Interleukin 6 enhances a cellular activity that functionally substitutes for E1A protein in transactivation
Oncogene Proteins, Viral

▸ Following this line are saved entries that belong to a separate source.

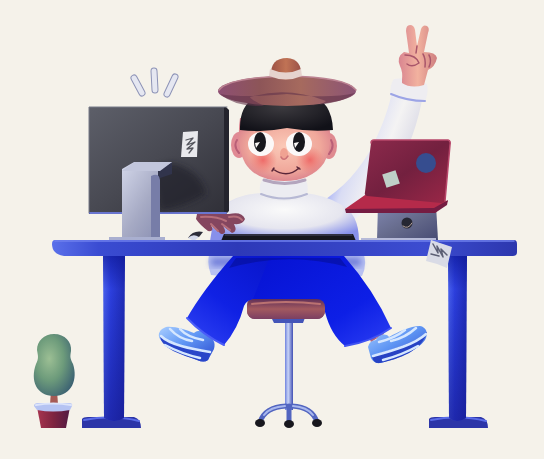
<!DOCTYPE html>
<html lang="en">
<head>
<meta charset="utf-8">
<title>Cheerful designer at a desk</title>
<style>
:root{--paper:#f5f2ea;--desk:#2f3fd0;--pants:#0d1fdc;--ink:#17171d;--skin:#f0a698;--steel:#8f97bd}
html,body{margin:0;background:var(--paper);overflow:hidden}
svg{display:block;width:544px;height:459px}
.paper{fill:var(--paper)}
.ink{fill:var(--ink)}
.line{fill:none;stroke-linecap:round;stroke-linejoin:round}
</style>
</head>
<body>
<svg viewBox="0 0 544 459" role="img" aria-label="Smiling character in a wide hat waving a peace sign behind a blue desk with a monitor and a laptop">
<defs>
<linearGradient id="desk-top" x2="1"><stop stop-color="#5a70ea"/><stop offset=".1" stop-color="#3a4cd2"/><stop offset=".4" stop-color="#2d39b8"/><stop offset=".8" stop-color="#3c4cd0"/><stop offset="1" stop-color="#2c37ae"/></linearGradient>
<linearGradient id="desk-leg" x2="1"><stop stop-color="#4a62ec"/><stop offset=".35" stop-color="#2c3fdd"/><stop offset="1" stop-color="#1f2cb4"/></linearGradient>
<linearGradient id="leg-shade" x2="0" y2="1"><stop stop-color="#0a1490" stop-opacity=".6"/><stop offset=".2" stop-color="#0a1490" stop-opacity="0"/><stop offset="1" stop-color="#15188c" stop-opacity=".6"/></linearGradient>
<linearGradient id="screen-back" x2="1" y2="1"><stop stop-color="#5d5f69"/><stop offset=".5" stop-color="#484952"/><stop offset="1" stop-color="#303038"/></linearGradient>
<linearGradient id="stand" x2="1" y2="1"><stop stop-color="#d3d7ea"/><stop offset=".5" stop-color="#a6aac4"/><stop offset="1" stop-color="#8187ad"/></linearGradient>
<radialGradient id="sweater" cx=".5" cy=".35" r=".65"><stop stop-color="#fafafa"/><stop offset=".6" stop-color="#e6e6ef"/><stop offset="1" stop-color="#8790ea"/></radialGradient>
<linearGradient id="sleeve" x1="0" y1="0" x2="1" y2=".5"><stop offset=".25" stop-color="#7787f5"/><stop offset=".48" stop-color="#d9dcf4"/><stop offset=".7" stop-color="#f4f3f3"/><stop offset="1" stop-color="#cfcfe0"/></linearGradient>
<radialGradient id="face" cx=".5" cy=".45" r=".6"><stop stop-color="#fbc9b8"/><stop offset=".65" stop-color="#f0a89b"/><stop offset="1" stop-color="#d87d8b"/></radialGradient>
<radialGradient id="blush"><stop stop-color="#ee5f5f" stop-opacity=".85"/><stop offset="1" stop-color="#ee6f6a" stop-opacity="0"/></radialGradient>
<radialGradient id="hair" cx=".45" cy=".35" r=".7"><stop stop-color="#3c3a3f"/><stop offset=".6" stop-color="#232228"/><stop offset="1" stop-color="#111118"/></radialGradient>
<linearGradient id="brim" x2="1"><stop stop-color="#8e4f74"/><stop offset=".3" stop-color="#8d5558"/><stop offset=".6" stop-color="#a66a5e"/><stop offset="1" stop-color="#8b5375"/></linearGradient>
<linearGradient id="crown" x2="1"><stop stop-color="#9d5245"/><stop offset=".5" stop-color="#c07355"/><stop offset="1" stop-color="#9a5148"/></linearGradient>
<linearGradient id="pants-left" x1="1" y1="0" x2="0" y2="1"><stop stop-color="#0612c4"/><stop offset=".6" stop-color="#1021e4"/><stop offset="1" stop-color="#3145f4"/></linearGradient>
<linearGradient id="pants-right" x2="1" y2="1"><stop stop-color="#0612d2"/><stop offset=".65" stop-color="#0d1fe6"/><stop offset="1" stop-color="#2c3ff2"/></linearGradient>
<linearGradient id="seat" x2="0" y2="1"><stop stop-color="#5f2f58"/><stop offset=".5" stop-color="#a2595f"/><stop offset="1" stop-color="#7b3f62"/></linearGradient>
<linearGradient id="pole" x2="1"><stop stop-color="#6f82dd"/><stop offset=".4" stop-color="#c8d4f7"/><stop offset="1" stop-color="#4250b4"/></linearGradient>
<linearGradient id="laptop-lid" x2="1" y2="1"><stop stop-color="#8d2a4c"/><stop offset=".5" stop-color="#73203f"/><stop offset="1" stop-color="#9b2747"/></linearGradient>
<linearGradient id="laptop-stand" x2="1" y2="1"><stop stop-color="#8086b0"/><stop offset=".5" stop-color="#666b8c"/><stop offset="1" stop-color="#474b74"/></linearGradient>
<radialGradient id="leaf" cx=".38" cy=".4" r=".7"><stop stop-color="#9cbf94"/><stop offset=".5" stop-color="#6d9b7b"/><stop offset="1" stop-color="#3b6172"/></radialGradient>
<linearGradient id="pot" x2="1"><stop stop-color="#a8354f"/><stop offset=".5" stop-color="#7e2440"/><stop offset="1" stop-color="#511a43"/></linearGradient>
<linearGradient id="hand" x2="1"><stop stop-color="#d98590"/><stop offset=".5" stop-color="#f2b29f"/><stop offset="1" stop-color="#cf7f80"/></linearGradient>
<linearGradient id="shoe" x2="1" y2="1"><stop stop-color="#a9ceff"/><stop offset=".45" stop-color="#5f96f4"/><stop offset="1" stop-color="#2c49cf"/></linearGradient>
<filter id="soft" x="-30%" y="-30%" width="160%" height="160%"><feGaussianBlur stdDeviation="3"/></filter>
<clipPath id="monitor-clip"><path d="M89 107H228V213H89Z"/></clipPath>
<clipPath id="eye-left-clip"><ellipse cx="261" cy="144" rx="13" ry="12"/></clipPath>
<clipPath id="eye-right-clip"><ellipse cx="299" cy="144" rx="13" ry="12"/></clipPath>
<g id="desk-support">
<path d="M0 162Q1 160 6 160H52Q59 162 59 171H0Q0 164 0 162Z" fill="#2c35a8"/>
<path d="M2 163Q30 157 57 164" class="line" stroke="#5a6ce8" stroke-width="2"/>
</g>
</defs>

<rect class="paper" width="544" height="459"/>

<g id="plant">
<path d="M51 390H57L58 405H50Z" fill="#a65a55"/>
<path d="M54 334C65 334 72 342 71 351C70 357 70 358 73 364C78 379 72 396 54 396C36 396 30 380 36 364C39 358 38 356 37 350C37 341 44 334 54 334Z" fill="url(#leaf)"/>
<path d="M37 407H70L66 428H41Z" fill="url(#pot)"/>
<path d="M34 406Q34 403 38 403H69Q73 403 72 406L70 410Q53 413 37 410Z" fill="#b5c3f2"/>
<path d="M36 405Q53 402 71 405" class="line" stroke="#dce4fb" stroke-width="2"/>
</g>

<g id="chair">
<rect x="285" y="318" width="8" height="92" fill="url(#pole)"/>
<path d="M286 406Q265 407 260 422M292 406Q312 407 317 422M289 406V421" class="line" stroke="#5265c0" stroke-width="5"/>
<path d="M285 406Q270 407 264 415M293 406Q307 407 313 415" class="line" stroke="#a9b8ee" stroke-width="2"/>
<g class="ink"><ellipse cx="260" cy="423" rx="5" ry="4"/><ellipse cx="289" cy="424" rx="5" ry="4"/><ellipse cx="317" cy="423" rx="5" ry="4"/></g>
<path d="M270 315H306L303 323H274Z" fill="#4455b8"/>
<rect x="247" y="297" width="78" height="22" rx="8" fill="url(#seat)"/>
</g>

<g id="legs">
<path d="M203 324L217 331L209 345L198 339Z" fill="#b0647c"/>
<path d="M204 327L210 330L204 341L199 338Z" fill="#e0a0a4"/>
<path d="M365 328L378 322L384 334L371 342Z" fill="#b0647c"/>
<path d="M371 327L377 324L383 334L376 338Z" fill="#dd979b"/>
<g id="shoe-left">
<path d="M166 327C175 326 186 330 194 333C199 329 205 331 207 336C213 338 216 342 214 349L208 360Q204 363 197 360C184 355 168 350 160 339C157 334 160 329 166 327Z" fill="url(#shoe)"/>
<path d="M160 335C170 347 194 349 211 352L208 360Q204 363 197 360C183 355 160 349 160 335Z" fill="#2946c9"/>
<path d="M161 336C170 345 192 349 210 352M170 329Q179 339 192 341M180 329Q187 337 203 340M165 345Q182 354 200 358" class="line" stroke="#d5e7ff" stroke-width="2.5"/>
</g>
<g id="shoe-right">
<path d="M420 326C426 327 429 333 425 340C418 350 398 359 380 363Q374 364 371 358L368 347Q369 341 376 340C379 334 386 333 389 337C398 332 410 326 420 326Z" fill="url(#shoe)"/>
<path d="M427 332C414 344 391 349 372 356Q373 364 380 363C399 359 422 351 427 332Z" fill="#2642c4"/>
<path d="M426 334C414 345 391 351 373 356M416 328Q405 338 391 341M405 330Q395 338 379 342M418 346Q402 355 383 360" class="line" stroke="#d5e7ff" stroke-width="2.5"/>
</g>
<path d="M209 255H364Q367 266 362 276Q288 284 211 275Q207 265 209 255Z" fill="#b8c1f2"/>
<path d="M211 258H361V266H211Z" fill="#6c79d8" filter="url(#soft)"/>
<path d="M233 256Q203 290 187 318Q203 335 224 345Q238 329 244 306Q247 299 256 299H300L285 256Z" fill="url(#pants-left)"/>
<path d="M270 256H344Q374 290 391 328Q371 342 345 346Q331 335 325 312Q323 300 311 299H253Z" fill="url(#pants-right)"/>
<path d="M187 318Q203 335 224 345" class="line" stroke="#4a5df8" stroke-width="2"/>
<path d="M391 328Q371 342 345 346" class="line" stroke="#4053f2" stroke-width="2"/>
<path d="M236 258H340L347 267Q288 251 229 268Z" fill="#050c8c" opacity=".5"/>
<rect x="247" y="299" width="78" height="20" rx="8" fill="url(#seat)"/>
<path d="M252 304Q286 300 320 304" class="line" stroke="#bb7271" stroke-width="2"/>
</g>

<g id="raised-arm">
<path d="M393 88L423 94C419 121 408 152 393 177C378 203 362 218 340 226L318 204C342 190 362 168 374 143C384 122 389 107 393 88Z" fill="url(#sleeve)"/>
<path d="M394 79Q411 76 427 84Q429 91 425 102Q407 102 390 96Q390 84 394 79Z" fill="#eeedf1"/>
<path d="M391 94Q407 101 425 101" class="line" stroke="#9ca4e6" stroke-width="2"/>
<path d="M402 80Q403 72 400 66Q396 57 404 52L409 53L406 31Q406 25 410 25Q414 25 415 30L417 46L421 29Q423 24 427 26Q430 28 428 33L424 52Q436 52 437 58Q435 67 428 70L424 85Q411 89 402 83Z" fill="url(#hand)"/>
<path d="M405 55Q416 55 419 63Q412 68 407 64M423 54Q426 59 425 67M429 55Q432 60 429 67M417 46L416 53" class="line" stroke="#a9566b" stroke-width="1.5"/>
</g>

<g id="torso">
<path d="M263 193C241 194 221 202 214 217L210 241H359Q359 213 340 204Q324 195 305 193Z" fill="url(#sweater)"/>
<path d="M262 180Q285 173 306 180Q310 190 305 198Q284 204 263 198Q257 189 262 180Z" fill="#ececf1"/>
<path d="M261 194Q284 203 307 194" class="line" stroke="#b7b9d4" stroke-width="2"/>
<path d="M264 180Q285 187 305 180" class="line" stroke="#b3a5bd" stroke-width="3"/>
</g>

<g id="head">
<ellipse cx="239" cy="145" rx="8" ry="13" fill="#e08a94"/>
<ellipse cx="329" cy="146" rx="8" ry="13" fill="#df8a90"/>
<path d="M237 140Q233 146 239 153M331 140Q335 147 329 154" class="line" stroke="#b95f77" stroke-width="2"/>
<path d="M240 118H328Q334 145 324 163Q311 181 284 181Q256 181 245 163Q236 146 240 118Z" fill="url(#face)"/>
<circle cx="263" cy="160" r="14" fill="url(#blush)"/>
<circle cx="310" cy="160" r="14" fill="url(#blush)"/>
<ellipse cx="261" cy="144" rx="13" ry="12" fill="#fbf8f8"/>
<ellipse cx="299" cy="144" rx="13" ry="12" fill="#fbf8f8"/>
<ellipse class="ink" cx="260" cy="142" rx="6" ry="10" clip-path="url(#eye-left-clip)"/>
<ellipse class="ink" cx="299" cy="142" rx="6" ry="10" clip-path="url(#eye-right-clip)"/>
<path d="M255 143L260 142L256 148ZM294 143L299 142L295 148Z" fill="#fbf8f8"/>
<ellipse cx="284" cy="154" rx="4" ry="6" fill="#f0a292"/>
<path d="M281 157Q284 162 288 156" class="line" stroke="#cc7378" stroke-width="1.5"/>
<path d="M273 169Q287 179 299 168M297 167L300 169M272 171L274 168" class="line" stroke="#5a2639" stroke-width="1.5"/>
<path d="M240 130Q239 101 263 94H309Q332 101 333 130Q310 132 287 128Q262 133 240 130Z" fill="url(#hair)"/>
</g>

<g id="hat">
<ellipse cx="287" cy="91" rx="69" ry="15" fill="url(#brim)"/>
<path d="M220 94Q235 107 264 106Q250 99 250 97Q287 86 326 101Q321 106 308 106Q344 103 355 93Q330 99 287 94Q244 98 220 94Z" fill="#63354c" opacity=".6"/>
<path d="M219 90Q228 78 287 76Q346 77 356 90" class="line" stroke="#bc8392" stroke-width="1.5"/>
<path d="M271 76Q270 58 287 58Q302 59 301 76Q286 83 271 76Z" fill="url(#crown)"/>
<path d="M270 69Q286 76 301 69L302 76Q286 83 269 76Z" fill="#e6d3ce"/>
</g>

<g id="sparks" class="line">
<path d="M134 78L142 93M154 71L155 90M175 77L167 94" stroke="#8d93b6" stroke-width="7"/>
<path d="M134 78L142 93M154 71L155 90M175 77L167 94" stroke="#e5e7f1" stroke-width="5"/>
</g>

<g id="keyboard">
<path d="M224 234H353L356 241H221Z" class="ink"/>
<path d="M225 235H352" class="line" stroke="#4b4a66"/>
</g>

<g id="monitor">
<path d="M89 107H226L229 110V211L226 214H89Z" fill="#24242d"/>
<path d="M89 107H224V213H89Z" fill="url(#screen-back)"/>
<path d="M89 213V107H227" class="line" stroke="#777a88"/>
<path d="M90 213H226" class="line" stroke="#6975cf" stroke-width="2"/>
<path d="M150 168L174 163Q202 172 206 194Q184 208 160 211Z" fill="#1f1f28" opacity=".6" filter="url(#soft)" clip-path="url(#monitor-clip)"/>
<path d="M133 162H172V174L160 178L132 170Z" fill="#31344c"/>
<path d="M122 169L134 162H172L158 171V239H122Z" fill="url(#stand)"/>
<path d="M122 171L135 162H172L160 171Z" fill="#c2c6dc"/>
<path d="M151 176Q159 172 160 180V237H151Z" fill="#777da8"/>
<path d="M109 237H165V241H109Z" fill="#a9afd0"/>
<path d="M183 132L198 131L197 157L181 157Z" fill="#e9e9ed"/>
<path d="M186 140L193 138L187 145L195 142L187 149L193 148L189 153" class="line" stroke="#55565e" stroke-width="1.3"/>
</g>

<g id="mouse-hand">
<path d="M188 238Q193 230 203 232L199 237Z" fill="#2c2c38"/>
<path d="M188 238Q193 233 199 237L194 241Z" fill="#d5d9ea"/>
<path d="M197 214H229Q242 211 245 219Q243 225 234 224Q238 232 232 233L223 226Q228 234 221 234L211 225Q215 232 208 231Q200 225 196 219Z" fill="#85465f"/>
<path d="M201 217Q216 216 226 221M211 224L218 231M222 224L230 230M229 217Q238 215 242 220" class="line" stroke="#b76f7b" stroke-width="2"/>
</g>

<g id="laptop">
<path d="M378 205H436L438 240H377Z" fill="url(#laptop-stand)"/>
<path d="M378 207H435V213H378Z" fill="#343653"/>
<circle cx="407" cy="223" r="5.5" fill="#262733"/>
<path d="M403 226Q408 230 412 223" class="line" stroke="#b5a29b"/>
<path d="M361 238H436V241H361Z" fill="#b6bad8"/>
<path d="M345 209L365 195L448 201L435 213Z" fill="#b52a4a"/>
<path d="M345 209L434 208L448 200L447 205L435 213L346 213Z" fill="#751c42"/>
<path d="M371 143Q371 140 374 140H448Q451 141 450 145L445 201Q444 203 441 203L367 196Q364 195 365 192Z" fill="url(#laptop-lid)"/>
<path d="M371 143Q371 140 374 140H448Q451 141 450 145L445 201" class="line" stroke="#b8476a" stroke-width="1.5"/>
<rect x="384" y="172" width="14" height="14" fill="#bfd0c8" transform="rotate(-18 391 179)"/>
<circle cx="426" cy="163" r="10" fill="#364d8f"/>
</g>

<g id="desk">
<g transform="translate(82 257)"><use href="#desk-support"/></g>
<path d="M103 256H125L124 418Q114 424 104 418Z" fill="url(#desk-leg)"/>
<path d="M103 256H125L124 418Q114 424 104 418Z" fill="url(#leg-shade)"/>
<g transform="translate(429 257)"><use href="#desk-support"/></g>
<path d="M448 256H467L466 418Q457 424 449 418Z" fill="url(#desk-leg)"/>
<path d="M448 256H467L466 418Q457 424 449 418Z" fill="url(#leg-shade)"/>
<path d="M55 240H514Q517 240 517 244V252Q517 256 513 256H64Q52 254 52 244Q52 240 55 240Z" fill="url(#desk-top)"/>
<path d="M55 241H514" class="line" stroke="#6f80ee" stroke-width="1.5"/>
</g>

<g id="hanging-note">
<path d="M431 240L452 247L447 268Q436 263 426 261Z" fill="#d9dbe6"/>
<path d="M433 244L438 253L437 246L443 257L441 249L447 255M431 254L439 256" class="line" stroke="#5c5f74" stroke-width="1.5"/>
</g>
</svg>
</body>
</html>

An interleukin 6 (IL-6)-regulated cellular activity in HepG2 cells is found to functionally substitute for the transcriptional transactivator product of the adenovirus transforming gene E1A in transactivating E1A-dependent and E1A-responsive viral early genes. Mutant viruses deficient in E1A expression replicate in HepG2 cells. Induction with IL-6 leads to significant enhancement of synthesis of viral early E1B and E2ae mRNAs by greater than 30-fold and increases viral replication to the wild-type levels. The E1A-substituting activity activates E1A-responsive promoters in transient transfection, and this transcriptional activity is regulated by IL-6 induction. Formation of distinct protein-promoter complexes by binding of proteins in nuclear extracts prepared from HepG2 cells to the E1A-dependent E2ae promoter further supports the possibility that this activity may be a nuclear component in the IL-6 signal transduction pathway.